**Exercise input**
● ● ● ● ● ● ●

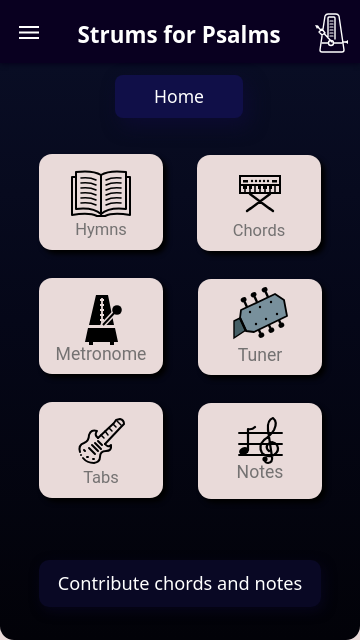
<!DOCTYPE html>
<html lang="en">
<head>
<meta charset="utf-8">
<title>Strums for Psalms</title>
<style>
:root {
  --header: #090020;
  --night-top: #090d24;
  --night-bottom: #020208;
  --home: #100f48;
  --bar: #090824;
  --card: #e9dad9;
  --label: #747272;
  --ink: #000;
  --paper: #fff;
  --steel: #78909c;
}
* { box-sizing: border-box; margin: 0; }
html, body { width: 360px; height: 640px; overflow: hidden; background: var(--card); }
a { color: inherit; text-decoration: none; }
.app {
  width: 360px; height: 640px; overflow: hidden;
  display: flex; flex-direction: column;
  border-radius: 0 0 14px 14px;
  background: linear-gradient(var(--night-top) 10%, #050718 50%, var(--night-bottom));
  color: var(--paper);
  font-family: "Noto Sans", "Open Sans", sans-serif;
}
.header {
  flex: none; height: 63px; padding: 0 10px 0 19px;
  display: flex; align-items: center; justify-content: space-between;
  background: var(--header);
  box-shadow: 0 1px 5px #05001a;
}
.header h1 { font-size: 22.4px; line-height: 30px; font-weight: 700; white-space: nowrap; padding: 6px 0 0 5px; }
.header svg { display: block; flex: none; }
.menu { width: 20px; height: 14px; margin-top: 2px; }
.tempo { width: 36px; height: 42px; margin-top: 2px; }
.home {
  flex: none; width: 128px; height: 43px; margin: 12px 0 0 115px;
  display: flex; align-items: center; justify-content: center;
  padding-bottom: 2px;
  border-radius: 8px; background: var(--home);
  box-shadow: 6px 8px 18px #0c0b30;
  font-size: 17.6px;
}
.tiles {
  flex: none; margin: 36px 0 0 39px;
  display: grid; grid-template-columns: 124px 124px; grid-auto-rows: 96px;
  gap: 28px 34px;
}
.card {
  height: 96px; border-radius: 13px;
  display: flex; flex-direction: column; align-items: center;
  background: var(--card); color: var(--label);
  box-shadow: 4px 4px 5px #000;
  font: 400 17.6px/22px Roboto, Inter, sans-serif;
}
.card:nth-child(even) { position: relative; top: 1px; }
.card:nth-child(n+4):nth-child(even) { left: 1px; }
.card svg { display: block; flex: none; width: 124px; height: 65px; overflow: visible; color: var(--ink); }
.card.narrow { font-size: 16.5px; }
.card.notes svg { height: 58px; }
.contribute {
  flex: none; width: 282px; height: 47px; margin: 62px 0 0 39px;
  display: flex; align-items: center; justify-content: center;
  padding-bottom: 2px;
  border-radius: 10px; background: var(--bar);
  box-shadow: 3px 4px 12px #06051a;
  font-size: 18.2px; white-space: nowrap;
}
.line { fill: none; stroke: currentColor; stroke-width: 2; stroke-linecap: round; stroke-linejoin: round; }
</style>
</head>
<body>
<main class="app">
  <header class="header">
    <a href="#" aria-label="Menu">
      <svg class="menu" viewBox="0 0 20 14" fill="#fff">
        <rect width="20" height="2"/><rect y="5.5" width="20" height="2"/><rect y="11" width="20" height="2"/>
      </svg>
    </a>
    <h1>Strums for Psalms</h1>
    <a href="#" aria-label="Metronome">
      <svg class="tempo" viewBox="314 11 36 42">
        <g fill="none" stroke="#fff" stroke-width="1.4" stroke-linejoin="round" stroke-linecap="round">
          <path d="M325 15Q326 13 328 13H336Q338 13 339 15L344 49Q344 51 342 51H322Q320 51 320 49L322 35M323 28L325 15"/>
          <path d="M328 37V17Q328 16 329 16H334Q335 16 335 17V38M322 42H328M334 42H342M317 25L332 41M343 41H346"/>
          <path d="M330 20H333M330 23H333M330 26H333M330 29H333M330 32H333M330 35H333" stroke-width="1.2"/>
          <circle cx="331" cy="42" r="2.5"/>
          <path d="M319 31L322 28L325 32L322 34Z" fill="#090020"/>
        </g>
        <path d="M315 24L319 25L317 28ZM345 41L348 39V43Z" fill="#fff"/>
      </svg>
    </a>
  </header>

  <a class="home" href="#">Home</a>

  <nav class="tiles">
    <a class="card narrow" href="#">
      <svg viewBox="0 0 124 65" aria-hidden="true">
        <defs>
          <g id="book-half">
            <path d="M62 21Q54 16 37 18V55Q54 53 62 60Z"/>
            <path d="M37 23H33V61Q50 58 58 62H62"/>
            <path d="M42 24Q51 23 57 26M42 29Q51 28 57 31M42 34Q51 33 57 36M42 39Q51 38 57 41M42 44Q51 43 57 46M42 49Q51 48 57 51" stroke-width="1.6"/>
          </g>
        </defs>
        <g class="line">
          <use href="#book-half"/>
          <use href="#book-half" transform="matrix(-1 0 0 1 124 0)"/>
        </g>
      </svg>
      <span>Hymns</span>
    </a>

    <a class="card narrow" href="#">
      <svg viewBox="0 0 124 65" aria-hidden="true">
        <g class="line">
          <rect x="43" y="21" width="40" height="17" stroke-linejoin="miter"/>
          <path d="M43 30H83"/>
          <path d="M48 31V37M53 31V37M58 31V37M63 31V37M68 31V37M73 31V37M78 31V37" stroke-width="1.6"/>
          <path d="M53 39L73 54M73 39L53 54M50 56L54 53M76 56L72 53" stroke-width="2.3"/>
        </g>
        <path d="M46 30H50V34H46ZM52 30H55V34H52ZM61 30H64V34H61ZM66 30H70V34H66ZM72 30H75V34H72Z"/>
        <g fill="currentColor">
          <rect x="46" y="25" width="5" height="2.5"/>
          <circle cx="55" cy="26" r="1.2"/><circle cx="59" cy="26" r="1.2"/><circle cx="63" cy="26" r="1.2"/><circle cx="67" cy="26" r="1.2"/><circle cx="71" cy="26" r="1.2"/>
          <rect x="75" y="25" width="5" height="2.5"/>
        </g>
      </svg>
      <span>Chords</span>
    </a>

    <a class="card" href="#">
      <svg viewBox="0 0 124 65" aria-hidden="true">
        <path d="M57 17H69L75 47H50ZM49 50H76L79 64H46ZM50 64H54V67H50ZM71 64H75V67H71Z"/>
        <path d="M63 20V46M61 22H65M61 27H65M61 32H65M61 37H65M61 42H65" fill="none" stroke="#e9dad9" stroke-width="1.8"/>
        <path d="M63 48L78 32" stroke="#e9dad9" stroke-width="5"/>
        <path d="M64 47L78 32" stroke="#000" stroke-width="2"/>
        <circle cx="78" cy="32" r="4.8"/>
      </svg>
      <span>Metronome</span>
    </a>

    <a class="card" href="#">
      <svg viewBox="0 0 124 65" aria-hidden="true">
        <defs>
          <g id="peg">
            <path d="M0 0V-6" stroke="#000" stroke-width="2.4"/>
            <ellipse cy="-8" rx="3" ry="2.4"/>
          </g>
        </defs>
        <use href="#peg" transform="translate(49 28) rotate(-25)"/>
        <use href="#peg" transform="translate(59 23) rotate(-25)"/>
        <use href="#peg" transform="translate(70 18) rotate(-25)"/>
        <use href="#peg" transform="translate(60 49) rotate(155)"/>
        <use href="#peg" transform="translate(70 44) rotate(155)"/>
        <use href="#peg" transform="translate(80 39) rotate(155)"/>
        <path d="M36 42L42 39L48 51L36 59Z" fill="#455f66" stroke="#000" stroke-width="1.4"/>
        <path d="M42 39L43 31L77 15L86 21L89 37L56 53L48 52Z" fill="#78909c" stroke="#000" stroke-width="1.8" stroke-linejoin="round"/>
        <path d="M42 39L48 52" stroke="#000" stroke-width="2.4"/>
        <g>
          <circle cx="52" cy="33" r="1.2"/><circle cx="62" cy="28" r="1.2"/><circle cx="73" cy="23" r="1.2"/>
          <circle cx="58" cy="45" r="1.2"/><circle cx="68" cy="40" r="1.2"/><circle cx="79" cy="35" r="1.2"/>
        </g>
      </svg>
      <span>Tuner</span>
    </a>

    <a class="card narrow" href="#">
      <svg viewBox="0 0 124 65" aria-hidden="true">
        <g class="line" stroke-width="1.6">
          <path d="M59 36L75 21L77 18L81 17Q85 18 85 22L82 25L66 42"/>
          <path d="M62 33L65 36M66 29L69 33M70 26L73 29M74 22L77 25M78 19L82 23" stroke-width="1.5"/>
          <path d="M59 36Q55 33 58 29Q52 27 50 33Q50 39 45 41Q39 43 41 50M44 56Q48 61 55 61Q61 60 61 55Q61 49 67 49Q73 49 72 43Q69 46 66 42"/>
          <path d="M53 43L59 49M50 46L56 52M59 39L63 43M56 41L62 47" stroke-width="2"/>
          <path d="M45 48L46 49M48 55L49 55M54 57L55 57M42 53L42 53" stroke-width="2"/>
        </g>
      </svg>
      <span>Tabs</span>
    </a>

    <a class="card notes" href="#">
      <svg viewBox="0 0 124 58" aria-hidden="true">
        <g class="line">
          <path d="M41 30H84M41 41H84M41 52H84" stroke-width="1.9"/>
          <path d="M50 47V26Q54 27 57 24" stroke-width="2.2"/>
          <path d="M67 55Q66 60 70 60Q75 59 74 54L70 27Q69 17 75 15Q80 19 76 27Q73 32 66 37Q60 43 64 50Q69 55 76 52Q82 48 79 42Q75 37 70 41Q67 45 71 48" stroke-width="2.2"/>
        </g>
        <ellipse cx="46" cy="48" rx="5" ry="3.8" transform="rotate(-20 46 48)"/>
        <circle cx="67" cy="56" r="2.6"/>
      </svg>
      <span>Notes</span>
    </a>
  </nav>

  <a class="contribute" href="#">Contribute chords and notes</a>
</main>
</body>
</html>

● ● ● ● ● ● ●

**Required work**
Give the total number of lines in the entries that contain the word "header", with no other words.

**Task answer**
7